In dynamical systems, the motion of a particle in some geometric space, governed by some time dependent rules, is studied. The process can be discrete (where the particle jumps from point to point) or continuous (where the particle follows a trajectory). Dynamical systems is used in mathematical models of diverse fields such as classical mechanics, economics, traffic modelling, population dynamics, and biological feedback.

A *dynamical system* is, very broadly, a system which changes in time according to some rules. One concrete example of a dynamical system is the following.

Example 1:A billiard ball moving on a frictionless billiards table. In this example, what is changing in time is the position of the ball. There are two rules governing this motion, namely that the ball will travel at the same speed for all time, and that the ball will bank off a rail at the same angle that it hit the rail.

Given an initial position and velocity for the ball, these two rules enable one to compute the trajectory of the ball for all time. This illustrates an important property of dynamical systems: they are *deterministic.* The rules governing the dynamical system should, at least in theory, allow one to determine the state of the system at every point in the future, given some initial data. Another, more abstract, example of a dynamical system is

Example 2:A function $f\colon X\to X$, where $X$ is a set. In this example, one thinks of $X$ as a space in which a particle is moving, and $f$ as a rule governing the motion of the particle. Explicitly, if the particle is at the point $x_0\in X$ at time $t = 0$, then at time $t = 1$ it is at the point $x_1:= f(x_0)$, and at time $t = 2$ it is at the point $x_2 := f(x_1)$, etc.

Given the initial position $x_0$ of the particle, its position at time $t = n$ is therefore $f^{\circ n}(x_0)$, where $f^{\circ n}$ denotes the composition of $f$ with itself $n$ times. In this example, studying the dynamical system is equivalent to studying the iterates of $f$

Notice that in example 1 the position of the ball is defined for every time $t>0$, whereas in example 2 the position of the particle is only defined at positive integer values of time. Example 1 is called a *continuous time* dynamical system, and example 2 is called a *discrete time* dynamical system. These are the most commonly studied dynamical systems.

In both continuous and discrete time dynamical systems, the most commonly asked questions are the following:

- What is the trajectory of the system given specified initial conditions? While these trajectories can be computed in theory, in practice they are often difficult to impossible to compute.
- What is the long term behavior of the system? What happens after a long time, i.e., as $t\to\infty$?
- Are there any initial conditions which lead to "special" trajectories? For instance, in example 1, if the ball is hit from the center of the table along a line perpendicular to a rail, then its trajectory will be
*periodic*, that is, it will repeat itself forever.

### Continuous time dynamical systems

The most classical examples of dynamical systems are continuous time dynamical systems coming from physics. The motion of a particle moving in space under some force is a standard system; the rules governing the system in this situation are Newton's laws of motion. Another common systems are the diffusion of heat through a material, which is determined by the heat equation, or the motion of particles in a fluid, which is determined by a flow.

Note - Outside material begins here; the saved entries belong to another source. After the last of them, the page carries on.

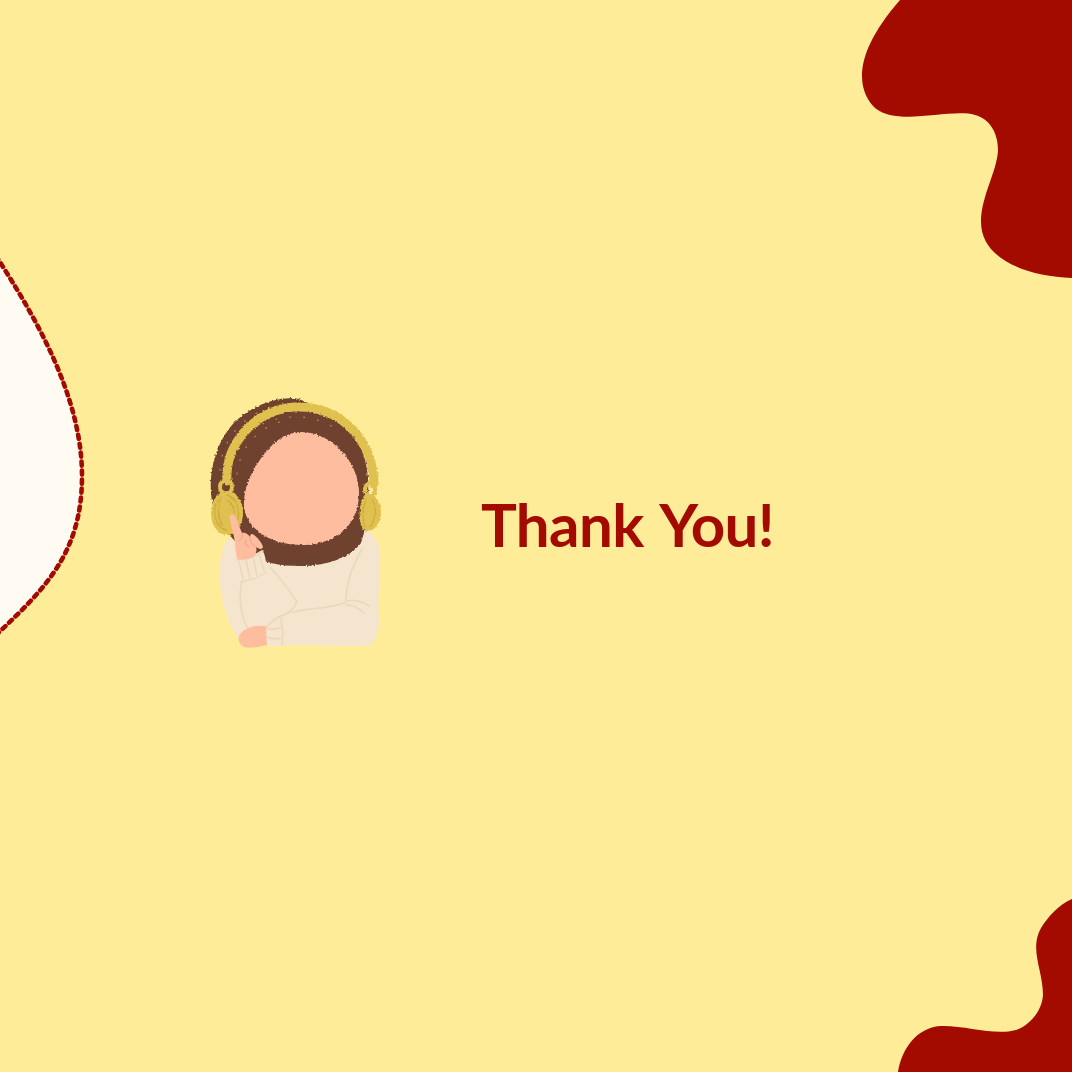
<!DOCTYPE html>
<html lang="en">
<head>
<meta charset="utf-8">
<title>Thank You!</title>
<style>
:root {
  --butter: #ffec98;
  --crimson: #a30b00;
  --cream: #fffbf3;
  --hijab: #6e422f;
  --skin: #ffbd9f;
  --skin-shade: #ee9f83;
  --sweater: #f5e5cf;
  --knit: #ead8bb;
  --gold: #e0c050;
  --gold-dark: #cdac40;
}
* { box-sizing: border-box; margin: 0; }
html, body { width: 1072px; height: 1072px; overflow: hidden; }
.card { position: relative; width: 1072px; height: 1072px; overflow: hidden; background: var(--butter); }
.decor, .listener { position: absolute; left: 0; top: 0; width: 1072px; height: 1072px; }
.message {
  position: absolute; left: 481px; top: 488px;
  font: 700 60px/72px Lato, "Open Sans", sans-serif;
  letter-spacing: -.6px; word-spacing: 4px;
  color: var(--crimson); white-space: nowrap;
}
.blob { fill: var(--crimson); }
.bubble { fill: var(--cream); }
.stitch { fill: none; stroke: var(--crimson); stroke-width: 4.6; stroke-dasharray: 4 5; stroke-linecap: round; }
.hijab { fill: var(--hijab); }
.skin { fill: var(--skin); }
.sweater { fill: var(--sweater); }
.seam { fill: none; stroke: var(--knit); stroke-width: 1.6; stroke-linecap: round; stroke-linejoin: round; }
.finger-line { fill: none; stroke: var(--skin-shade); stroke-width: 1; stroke-linecap: round; }
.band { fill: none; stroke: var(--gold); stroke-width: 9; stroke-linecap: round; }
.hook { fill: none; stroke: var(--gold); stroke-width: 4; }
.cushion { fill: var(--gold); }
.scribble { fill: none; stroke: var(--gold-dark); stroke-width: 1.3; stroke-linecap: round; }
.grain { fill: none; stroke: var(--gold); stroke-width: 1.2; stroke-linecap: round; stroke-dasharray: 1 13; opacity: .6; }
</style>
</head>
<body>
<main class="card">
  <svg class="decor" viewBox="0 0 1072 1072" aria-hidden="true">
    <path class="blob" d="M900 0C873 31 862 56 862 76C862 91 868 101 875 108C898 127 950 108 975 115C990 119 998 133 998 150C997 172 981 196 981 222C981 257 1022 276 1072 278V0Z"/>
    <path class="blob" d="M1072 899C1058 905 1048 917 1041 928C1029 949 1043 970 1043 995C1042 1011 1030 1025 1016 1030C994 1036 965 1025 940 1026C917 1028 902 1048 898 1072H1072Z"/>
    <path class="bubble" d="M-4 256C40 324 82 400 82 476C82 552 46 588-4 635Z"/>
    <path class="stitch" d="M-4 256C40 324 82 400 82 476C82 552 46 588-4 635"/>
  </svg>

  <svg class="listener" viewBox="0 0 1072 1072" role="img" aria-label="Faceless woman in a brown hijab and cream sweater, one finger raised to her gold headphones">
    <defs>
      <filter id="chalk" x="-5%" y="-5%" width="110%" height="110%">
        <feTurbulence type="fractalNoise" baseFrequency="0.5" numOctaves="2" seed="4" result="noise"/>
        <feDisplacementMap in="SourceGraphic" in2="noise" scale="3" xChannelSelector="R" yChannelSelector="G" result="rough"/>
        <feGaussianBlur in="rough" stdDeviation="0.5"/>
      </filter>
    </defs>

    <g id="body">
      <path class="sweater" d="M226 541C218 558 218 583 223 603C227 618 232 630 239 639L262 645L369 646C376 641 379 631 379 620C377 602 381 575 380 553C379 540 372 532 364 528L250 535Z"/>
      <path class="seam" d="M362 549C352 566 346 583 346 602M346 602C331 610 304 607 286 614C277 617 270 622 266 628M346 601C355 599 363 602 369 606M346 605C354 605 360 609 364 613"/>
      <path class="seam" d="M270 567C281 579 289 590 297 602C293 611 286 614 280 617M242 582C238 597 241 615 247 627M241 582C251 580 259 577 266 572"/>
    </g>

    <g id="head" filter="url(#chalk)">
      <path class="hijab" d="M293 398C302 399 310 404 316 408C345 415 366 443 368 478C369 500 368 523 361 543C350 558 326 566 300 566C280 566 262 563 250 553C231 541 213 518 211 494C209 465 219 436 238 419C254 405 275 398 293 398Z"/>
      <path class="skin" d="M302 432C332 433 358 461 359 491C360 522 339 544 304 545C271 546 246 529 244 506C243 488 253 467 266 452C276 439 288 432 302 432Z"/>
    </g>

    <g id="headphones" filter="url(#chalk)">
      <path class="band" d="M227 481C225 447 251 411 294 407C341 405 373 440 374 484"/>
      <ellipse class="hook" cx="226" cy="487" rx="6" ry="7"/>
      <ellipse class="hook" cx="370" cy="490" rx="5" ry="7"/>
      <ellipse class="cushion" cx="227" cy="513" rx="16" ry="22"/>
      <path class="cushion" d="M366 494C375 492 381 502 381 514C380 525 373 532 365 531C360 528 359 517 360 508C361 501 363 496 366 494Z"/>
      <path class="scribble" d="M218 500C211 511 216 529 227 530M221 497C217 507 218 518 222 525M227 495C236 497 240 508 238 519M226 500C232 502 235 508 234 513M366 500C362 509 362 520 365 527M372 499C377 507 376 519 370 527"/>
    </g>
    <path class="grain" d="M220 470C222 435 248 409 290 402M237 474C240 444 262 424 292 419M240 440C262 416 303 409 333 427"/>

    <g id="raised-arm">
      <path class="sweater" d="M235 559C245 558 255 555 262 550C267 557 265 564 268 570C259 577 250 580 240 581Z"/>
      <path class="seam" d="M236 560C246 560 257 556 263 551M239 562L243 579M246 560L250 578M253 557L257 575M259 554L264 571"/>
      <path id="hand" class="skin" d="M229.5 518C229 514 234 513 235.5 517C238 523 240 528 242 533C245 532 248 534 250 537C250 534 252 533 254 535C258 538 262 543 263 547C262 550 259 549 256 547C257 551 256 555 253 557C248 560 241 560 237 559C236 553 235 548 235 543C234 534 231 526 229.5 518Z"/>
      <path class="finger-line" d="M242 533C243 536 242 539 239 541M250 537C250 541 252 545 256 547M246 540C245 543 246 546 249 547"/>
    </g>

    <g id="resting-arm">
      <path class="skin" d="M268 627C258 624 246 627 241 633C237 638 238 644 244 647C252 649 261 646 268 645Z"/>
      <path class="sweater" d="M266 628L282 618V646H267Z"/>
      <path class="seam" d="M281 619C283 628 283 637 282 645M267 629C273 630 278 629 282 627M267 637C273 640 278 639 282 638"/>
    </g>
  </svg>

  <h1 class="message">Thank You!</h1>
</main>
</body>
</html>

In each of these, as in most continuous time dynamical systems, the rules governing the system are a system of differential equations. Because of this, there is a great deal of overlap between the study dynamical systems and differential equations. Questions about the asymptotic behavior of solutions of differential equations very often fall under the heading of dynamical systems.

### Discrete time dynamical systems

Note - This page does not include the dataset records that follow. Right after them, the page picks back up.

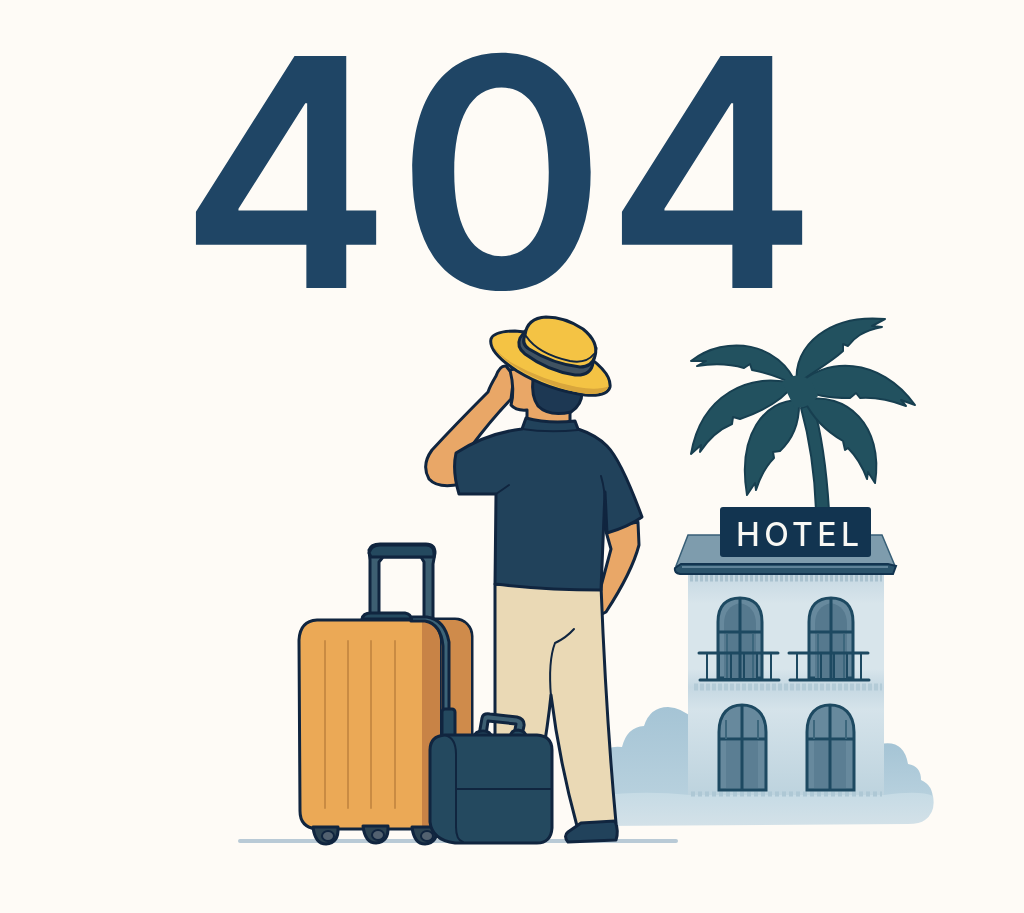
<!DOCTYPE html>
<html lang="en">
<head>
<meta charset="utf-8">
<title>404</title>
<style>
:root {
  --paper: #fefbf6;
  --numeral: #1f4565;
  --ink: #10253f;
  --shirt: #21425b;
  --bag: #24495f;
  --palm: #22515f;
  --sign: #123450;
  --skin: #e9a767;
  --hat: #f4c344;
  --trousers: #ead9b5;
  --case: #eba956;
  --case-side: #c88346;
  --case-rib: #c98b43;
  --wall-light: #d8e5eb;
  --wall-dark: #b9cfda;
  --bush: #a9c7d7;
  --ground: #c5dae4;
  --glass: #67899d;
  --frame: #1d4961;
  --roof: #7e9cad;
}
* { box-sizing: border-box; margin: 0; }
html, body { width: 1024px; height: 913px; overflow: hidden; background: var(--paper); }
.error-page { position: relative; width: 1024px; height: 913px; overflow: hidden; background: var(--paper); }
.error-code {
  position: absolute; left: 179px; top: 13px; width: 639px;
  display: grid; grid-template-columns: repeat(3, 213px);
  font: 600 319px/1 Inter, "Liberation Sans", sans-serif;
  color: var(--numeral);
}
.error-code span { display: flex; justify-content: center; }
.error-code .zero { position: relative; left: 3px; }
.scene { position: absolute; inset: 0; display: block; }
.outline { stroke: var(--ink); stroke-width: 3; stroke-linejoin: round; stroke-linecap: round; }
.fold { fill: none; stroke: var(--ink); stroke-width: 2; stroke-linecap: round; stroke-linejoin: round; }
.sign-text { font: 500 32px Inter, "Liberation Sans", sans-serif; fill: #f8f8f4; }
</style>
</head>
<body>
<main class="error-page">
  <h1 class="error-code" aria-label="404"><span>4</span><span class="zero">0</span><span>4</span></h1>

  <svg class="scene" width="1024" height="913" viewBox="0 0 1024 913" role="img" aria-label="Traveller with luggage looking at a hotel">
    <defs>
      <linearGradient id="wall-shade" x1="0" y1="0" x2="0" y2="1">
        <stop offset="0" stop-color="#c3d6e1"/>
        <stop offset=".15" stop-color="#d8e5eb"/>
        <stop offset=".44" stop-color="#d8e5eb"/>
        <stop offset=".52" stop-color="#c5d8e2"/>
        <stop offset=".62" stop-color="#d5e3ea"/>
        <stop offset="1" stop-color="#bdd3de"/>
      </linearGradient>
      <linearGradient id="bush-shade" x1="0" y1="0" x2="0" y2="1">
        <stop offset="0" stop-color="#a5c4d5"/>
        <stop offset="1" stop-color="#b8d1de"/>
      </linearGradient>
      <linearGradient id="ground-shade" x1="0" y1="0" x2="0" y2="1">
        <stop offset="0" stop-color="#c6dbe5"/>
        <stop offset="1" stop-color="#d3e1e8"/>
      </linearGradient>
      <g id="balcony-window">
        <path d="M-22 80V24C-22 7-13 0 0 0S22 7 22 24V80Z" fill="var(--glass)" stroke="var(--frame)" stroke-width="3"/>
        <path d="M-16 80V26C-16 14-10 7 0 5C10 7 16 14 16 26V80" fill="#56798e"/>
        <path d="M0 0V80M-22 34H22" stroke="var(--frame)" stroke-width="3"/>
        <path d="M-13 36V80M13 36V80" stroke="#3c667c" stroke-width="2"/>
      </g>
      <g id="ground-window">
        <path d="M-23 85V27C-23 8-13 0 0 0S24 8 24 27V85Z" fill="var(--glass)" stroke="var(--frame)" stroke-width="3"/>
        <path d="M-16 83V36H16V83Z" fill="#5b7e93"/>
        <path d="M0 0V85M-23 34H24" stroke="var(--frame)" stroke-width="3"/>
        <path d="M-16 34V15M16 34V15" stroke="#3c667c" stroke-width="2"/>
      </g>
      <g id="railing" fill="none" stroke="var(--frame)">
        <path d="M0 0H79M1 27H80" stroke-width="3" stroke-linecap="round"/>
        <path d="M8 0V27M20 0V27M32 0V27M45 0V27M58 0V27M72 0V27" stroke-width="2"/>
      </g>
      <g id="wheel">
        <path d="M-13-8H12Q13 8 0 9Q-11 9-13-8Z" fill="#2c4352" class="outline"/>
        <ellipse cx="2" cy="1" rx="6" ry="5" fill="#526170" stroke="var(--ink)" stroke-width="2"/>
      </g>
    </defs>

    <g id="garden">
      <path d="M600 800V755Q608 745 622 747Q627 727 644 726Q650 707 668 707Q682 708 692 718V800Z" fill="url(#bush-shade)"/>
      <path d="M880 800V744Q904 739 908 764Q921 766 921 780Q933 785 933 800Z" fill="url(#bush-shade)"/>
      <path d="M600 796Q640 790 690 795H884Q920 790 933 796Q936 812 925 820Q920 824 908 824L600 826Z" fill="url(#ground-shade)"/>
    </g>

    <g id="palm-tree" fill="var(--palm)" stroke="#173f50" stroke-width="2" stroke-linejoin="round">
      <path d="M801 408L813 404Q825 445 829 510H816Q814 455 801 408Z"/>
      <path d="M797 384C792 345 830 314 885 319L872 326L882 327C862 331 854 338 848 346L843 344V351C830 363 814 371 797 384Z"/>
      <path d="M797 386C780 342 726 334 691 361L706 361L697 366C716 363 730 364 744 368L750 364L752 370C768 373 782 378 797 386Z"/>
      <path d="M797 386C824 357 880 356 915 405L901 400L906 406C890 400 874 397 860 398L856 393L850 398C830 398 812 396 797 386Z"/>
      <path d="M794 384C750 371 701 395 691 454L701 445L700 452C709 438 720 429 732 424L733 417L740 419C760 412 782 402 794 384Z"/>
      <path d="M799 400C764 400 737 435 747 495L755 483L756 490C761 474 767 465 774 458L773 452L780 451C794 438 800 421 799 400Z"/>
      <path d="M804 400C846 391 884 425 875 483L868 472L867 479C862 465 856 456 848 448L845 450L843 441C826 431 813 419 804 400Z"/>
      <path d="M782 382Q797 369 812 382L818 396Q808 410 794 407Z" stroke="none"/>
    </g>

    <g id="hotel">
      <path d="M688 570H884V795H688Z" fill="url(#wall-shade)"/>
      <path d="M690 578H882" stroke="#a9c2cf" stroke-width="7" stroke-dasharray="3 2"/>
      <path d="M694 687H882" stroke="#b3cbd7" stroke-width="7" stroke-dasharray="4 2"/>
      <path d="M691 794H882" stroke="#aec8d5" stroke-width="5" stroke-dasharray="4 3"/>
      <path d="M688 535H882L895 566H676Z" fill="var(--roof)" stroke="#385f77" stroke-width="1.5"/>
      <path d="M675 568L681 564H888L896 566L893 574H680Q674 573 675 568Z" fill="#2a536b" stroke="var(--sign)" stroke-width="2"/>
      <path d="M682 567H888" stroke="#5f8399" stroke-width="2"/>
      <rect x="720" y="507" width="151" height="50" rx="3" fill="var(--sign)"/>
      <text class="sign-text" x="736" y="546" textLength="123" lengthAdjust="spacing">HOTEL</text>
      <use href="#balcony-window" x="740" y="598"/>
      <use href="#balcony-window" x="831" y="598"/>
      <use href="#railing" x="699" y="653"/>
      <use href="#railing" x="789" y="653"/>
      <use href="#ground-window" x="742" y="705"/>
      <use href="#ground-window" x="830" y="705"/>
    </g>

    <path d="M240 841H676" stroke="#b9cad6" stroke-width="4" stroke-linecap="round"/>

    <g id="traveller">
      <path d="M605 528L638 522L639 545Q632 572 606 612L600 615V590L611 549Z" fill="var(--skin)" class="outline"/>
      <path d="M495 584L601 586Q606 715 616 823L577 826Q559 760 551 695Q548 725 541 765H495Z" fill="var(--trousers)" class="outline"/>
      <path class="fold" d="M551 697Q548 661 555 643Q566 638 574 629M555 643L559 641"/>
      <path d="M581 823L615 821Q619 831 616 840L568 842Q563 836 568 832Z" fill="var(--shirt)" class="outline"/>

      <path d="M506 366Q500 365 496 376Q490 386 488 392Q455 425 432 450Q421 465 429 479Q438 489 461 484L470 448Q490 421 511 399L514 376Z" fill="var(--skin)" class="outline"/>
      <path d="M510 370Q515 390 511 405Q516 411 527 410V424Q550 434 570 422V405L574 380L530 365Z" fill="var(--skin)" class="outline"/>
      <path d="M533 379L582 392Q582 405 571 412Q549 417 538 406Q531 396 533 379Z" fill="#1d3853" class="outline"/>

      <path d="M526 418Q548 424 575 421L578 429Q596 435 607 446Q621 460 642 517Q628 527 607 533L605 492L601 590Q546 590 495 584L496 494L459 494Q452 471 456 453Q487 433 522 429Z" fill="var(--shirt)" class="outline"/>
      <path class="fold" d="M522 429Q548 433 578 430M496 494Q502 490 509 485M605 528Q607 496 601 476"/>

      <g id="straw-hat">
        <path d="M491 339Q494 331 515 331Q545 333 578 350Q612 371 610 387Q607 397 585 395Q548 390 517 371Q488 352 491 339Z" fill="var(--hat)" class="outline"/>
        <path d="M492 345Q499 358 525 373Q560 391 588 394Q605 395 609 386Q598 391 577 387Q542 380 514 364Q499 355 492 345Z" fill="#d9a63c"/>
        <path d="M520 338Q516 347 525 354Q548 371 575 375Q591 376 593 363L596 348L525 331Z" fill="#405261" class="outline"/>
        <path d="M525 335Q527 318 546 317Q565 317 583 329Q599 342 595 356Q592 367 580 367Q553 364 529 349Q521 344 525 335Z" fill="var(--hat)" class="outline"/>
        <path class="fold" d="M526 336Q538 354 570 361Q586 364 594 354"/>
      </g>
    </g>

    <g id="suitcase">
      <path d="M370 615V560L369 550Q371 544 380 544H426Q435 544 435 553L433 564V620H424V562L421 557H383L379 562V615Z" fill="#3d5f72" class="outline"/>
      <path d="M369 553Q371 545 380 545H426Q434 545 434 553V557H371Z" fill="var(--bag)" class="outline"/>
      <path d="M362 619Q363 613 371 613H405Q411 614 411 619Z" fill="var(--bag)" class="outline"/>
      <rect x="400" y="619" width="72" height="206" rx="17" fill="var(--case-side)" class="outline"/>
      <path d="M437 620H455Q470 622 471 637V745H450Z" fill="#cf8b4b"/>
      <path d="M317 620H424Q437 622 440 640V829H316Q300 827 300 811L299 640Q300 621 317 620Z" fill="var(--case)" class="outline"/>
      <path d="M422 621Q438 623 440 640V828H422Z" fill="var(--case-side)"/>
      <path d="M325 641V808M348 641V808M371 641V808M395 641V808" fill="none" stroke="var(--case-rib)" stroke-width="2" stroke-linecap="round"/>
      <path d="M412 617H427Q445 620 449 642V712H443V646Q441 624 425 621H411Z" fill="#3d6478" class="outline"/>
      <rect x="442" y="709" width="13" height="35" rx="3" fill="var(--bag)" class="outline"/>
      <use href="#wheel" x="326" y="835"/>
      <use href="#wheel" x="376" y="834"/>
      <use href="#wheel" x="425" y="835"/>
    </g>

    <g id="travel-bag">
      <path d="M479 735L482 718Q483 713 490 714L517 717Q525 719 524 726L522 735H514L516 724L488 721L486 735Z" fill="#3d5f72" class="outline"/>
      <path d="M474 737Q475 731 483 731Q491 731 491 737ZM510 737Q511 730 518 730Q526 731 526 737Z" fill="var(--bag)" class="outline"/>
      <path d="M445 735H537Q552 736 552 750V828Q551 843 537 843H455Q432 840 430 822V750Q430 736 445 735Z" fill="var(--bag)" class="outline"/>
      <path class="fold" d="M445 735Q456 738 456 754V827Q456 840 463 842M456 789H552"/>
    </g>
  </svg>
</main>
</body>
</html>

A discrete time dynamical system is given by a function $f\colon X\to X$, where $X$ is a set. In this generality, such a system is hard to study. Usually one imposes more structure:

- If $X$ is a topological space and $f$ is continuous, it is called a
*topological dynamical system.* - If $X$ is a manifold and $f$ is smooth, is it called a
*smooth dynamical system.* - If $X$ is a complex manifold and $f$ is holomorphic, it is called a
*complex dynamical system.* - If $X$ is a measure space and $f$ is measurable, it is called a
*measurable dynamical system.*

Each of these types of dynamical systems has a rich theory behind it.

### Chaos and ergodic theory

The most interesting dynamical systems are those that exhibit *chaotic behavior.* For instance, in example 1, suppose one hits the ball from the center of the table in a certain direction, and on another table one hits the ball from the center of the table in a slightly different direction. Then, after a long period of time, the trajectories of the two balls will diverge and be very different. Thus a slight change in initial conditions (direction the ball is hit) results in very different behavior of the two systems. Such extreme sensitivity to initial conditions is referred to as chaotic behavior.

Systems which exhibit chaotic behavior, while interesting, are often more difficult to study. A common method for approaching such systems is to use statistical and probabilistic methods. In example 1, for instance, instead of asking where the ball is at some very large time $t$ (which could be difficult to compute), one could ask where the ball is most likely to be at time $t$. Such questions are usually easier to approach, and fall under the heading of *ergodic theory.*